Task directions: Give back the entries exactly as they read, leaving each image out.

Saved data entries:

##############################

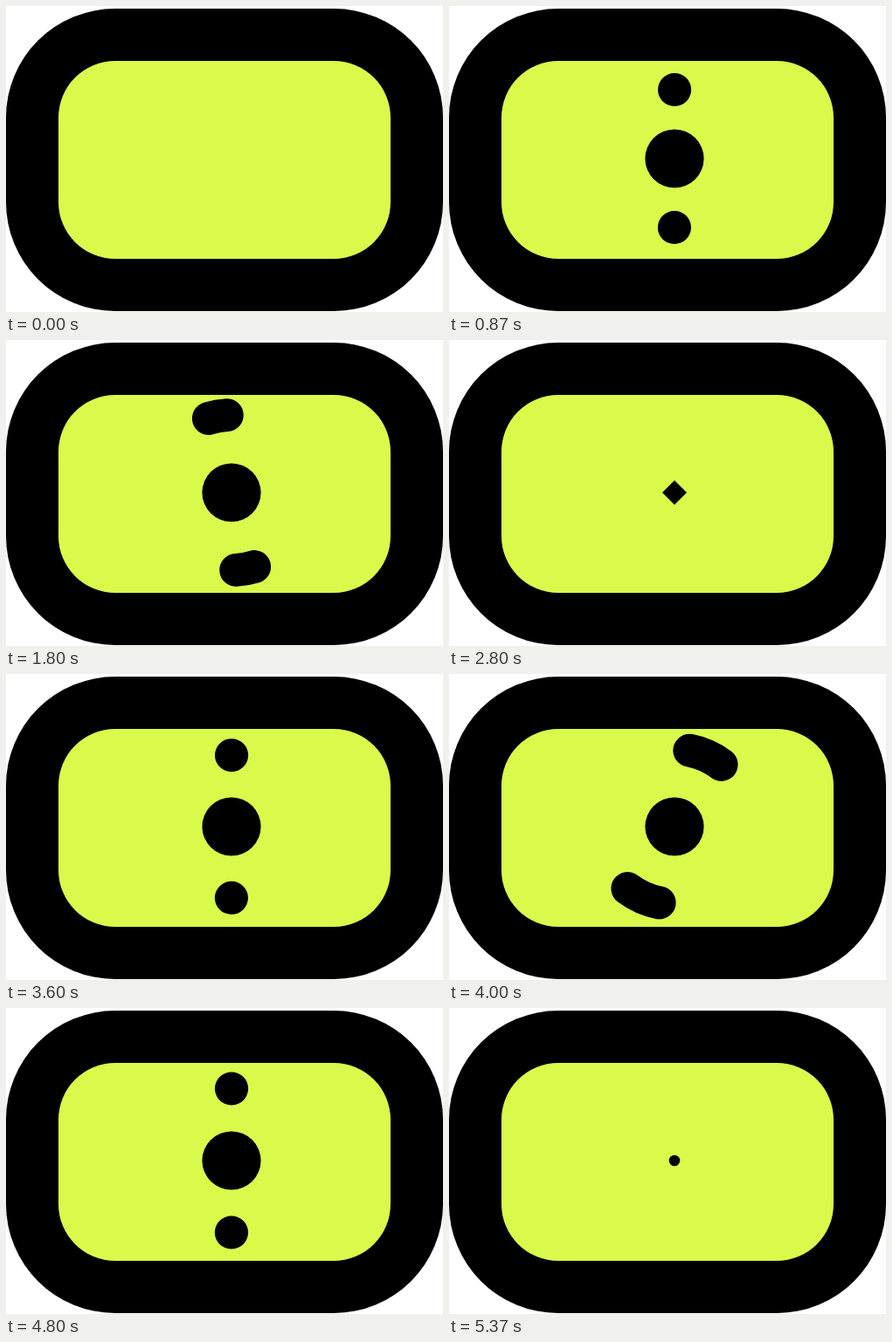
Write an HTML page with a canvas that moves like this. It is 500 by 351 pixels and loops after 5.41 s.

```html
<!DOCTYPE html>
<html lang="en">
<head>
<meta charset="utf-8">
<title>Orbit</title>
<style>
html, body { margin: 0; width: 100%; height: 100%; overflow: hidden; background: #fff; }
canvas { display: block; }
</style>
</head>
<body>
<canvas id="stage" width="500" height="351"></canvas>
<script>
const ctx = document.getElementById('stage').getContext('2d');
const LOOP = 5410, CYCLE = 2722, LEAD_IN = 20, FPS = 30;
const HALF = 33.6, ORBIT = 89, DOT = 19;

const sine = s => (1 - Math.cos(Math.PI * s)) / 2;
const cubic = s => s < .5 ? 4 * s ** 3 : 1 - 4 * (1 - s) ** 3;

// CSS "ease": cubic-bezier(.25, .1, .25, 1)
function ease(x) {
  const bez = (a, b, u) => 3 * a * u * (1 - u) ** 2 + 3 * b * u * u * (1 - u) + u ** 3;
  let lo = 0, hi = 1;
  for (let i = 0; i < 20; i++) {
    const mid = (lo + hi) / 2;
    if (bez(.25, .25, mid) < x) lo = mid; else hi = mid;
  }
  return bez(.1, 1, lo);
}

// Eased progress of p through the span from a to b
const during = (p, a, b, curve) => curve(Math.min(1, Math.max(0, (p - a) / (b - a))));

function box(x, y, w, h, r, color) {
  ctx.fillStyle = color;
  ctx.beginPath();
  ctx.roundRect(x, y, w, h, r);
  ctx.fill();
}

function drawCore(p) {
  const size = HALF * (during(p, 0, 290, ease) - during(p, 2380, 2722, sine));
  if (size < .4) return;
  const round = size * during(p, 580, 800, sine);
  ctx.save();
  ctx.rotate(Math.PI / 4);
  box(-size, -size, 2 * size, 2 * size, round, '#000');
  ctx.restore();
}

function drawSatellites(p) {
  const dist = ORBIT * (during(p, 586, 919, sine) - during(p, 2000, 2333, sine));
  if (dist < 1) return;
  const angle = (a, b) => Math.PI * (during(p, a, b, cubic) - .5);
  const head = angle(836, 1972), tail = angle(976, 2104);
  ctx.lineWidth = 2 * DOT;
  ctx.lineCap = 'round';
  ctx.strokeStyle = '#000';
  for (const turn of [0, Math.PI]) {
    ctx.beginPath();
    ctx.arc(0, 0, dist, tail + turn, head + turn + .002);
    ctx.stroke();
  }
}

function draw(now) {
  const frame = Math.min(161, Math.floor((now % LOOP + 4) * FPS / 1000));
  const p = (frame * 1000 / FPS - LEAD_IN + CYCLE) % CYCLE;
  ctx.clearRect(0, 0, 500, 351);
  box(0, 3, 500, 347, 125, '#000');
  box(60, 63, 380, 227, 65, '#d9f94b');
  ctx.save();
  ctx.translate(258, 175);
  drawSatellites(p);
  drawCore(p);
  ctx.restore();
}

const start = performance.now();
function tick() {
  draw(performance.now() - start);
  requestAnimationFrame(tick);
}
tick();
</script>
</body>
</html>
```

##############################

Written solution:
Write an HTML page with a canvas that moves like this. It is 500 by 351 pixels and loops after 5.41 s.

```html
<!DOCTYPE html>
<html lang="en">
<head>
<meta charset="utf-8">
<title>Orbit</title>
<style>
html, body { margin: 0; width: 100%; height: 100%; overflow: hidden; background: #fff; }
canvas { display: block; }
</style>
</head>
<body>
<canvas id="stage" width="500" height="351"></canvas>
<script>
const ctx = document.getElementById('stage').getContext('2d');
const LOOP = 5410, CYCLE = 2722, LEAD_IN = 20, FPS = 30;
const HALF = 33.6, ORBIT = 89, DOT = 19;

const sine = s => (1 - Math.cos(Math.PI * s)) / 2;
const cubic = s => s < .5 ? 4 * s ** 3 : 1 - 4 * (1 - s) ** 3;

// CSS "ease": cubic-bezier(.25, .1, .25, 1)
function ease(x) {
  const bez = (a, b, u) => 3 * a * u * (1 - u) ** 2 + 3 * b * u * u * (1 - u) + u ** 3;
  let lo = 0, hi = 1;
  for (let i = 0; i < 20; i++) {
    const mid = (lo + hi) / 2;
    if (bez(.25, .25, mid) < x) lo = mid; else hi = mid;
  }
  return bez(.1, 1, lo);
}

// Eased progress of p through the span from a to b
const during = (p, a, b, curve) => curve(Math.min(1, Math.max(0, (p - a) / (b - a))));

function box(x, y, w, h, r, color) {
  ctx.fillStyle = color;
  ctx.beginPath();
  ctx.roundRect(x, y, w, h, r);
  ctx.fill();
}

function drawCore(p) {
  const size = HALF * (during(p, 0, 290, ease) - during(p, 2380, 2722, sine));
  if (size < .4) return;
  const round = size * during(p, 580, 800, sine);
  ctx.save();
  ctx.rotate(Math.PI / 4);
  box(-size, -size, 2 * size, 2 * size, round, '#000');
  ctx.restore();
}

function drawSatellites(p) {
  const dist = ORBIT * (during(p, 586, 919, sine) - during(p, 2000, 2333, sine));
  if (dist < 1) return;
  const angle = (a, b) => Math.PI * (during(p, a, b, cubic) - .5);
  const head = angle(836, 1972), tail = angle(976, 2104);
  ctx.lineWidth = 2 * DOT;
  ctx.lineCap = 'round';
  ctx.strokeStyle = '#000';
  for (const turn of [0, Math.PI]) {
    ctx.beginPath();
    ctx.arc(0, 0, dist, tail + turn, head + turn + .002);
    ctx.stroke();
  }
}

function draw(now) {
  const frame = Math.min(161, Math.floor((now % LOOP + 4) * FPS / 1000));
  const p = (frame * 1000 / FPS - LEAD_IN + CYCLE) % CYCLE;
  ctx.clearRect(0, 0, 500, 351);
  box(0, 3, 500, 347, 125, '#000');
  box(60, 63, 380, 227, 65, '#d9f94b');
  ctx.save();
  ctx.translate(258, 175);
  drawSatellites(p);
  drawCore(p);
  ctx.restore();
}

const start = performance.now();
function tick() {
  draw(performance.now() - start);
  requestAnimationFrame(tick);
}
tick();
</script>
</body>
</html>
```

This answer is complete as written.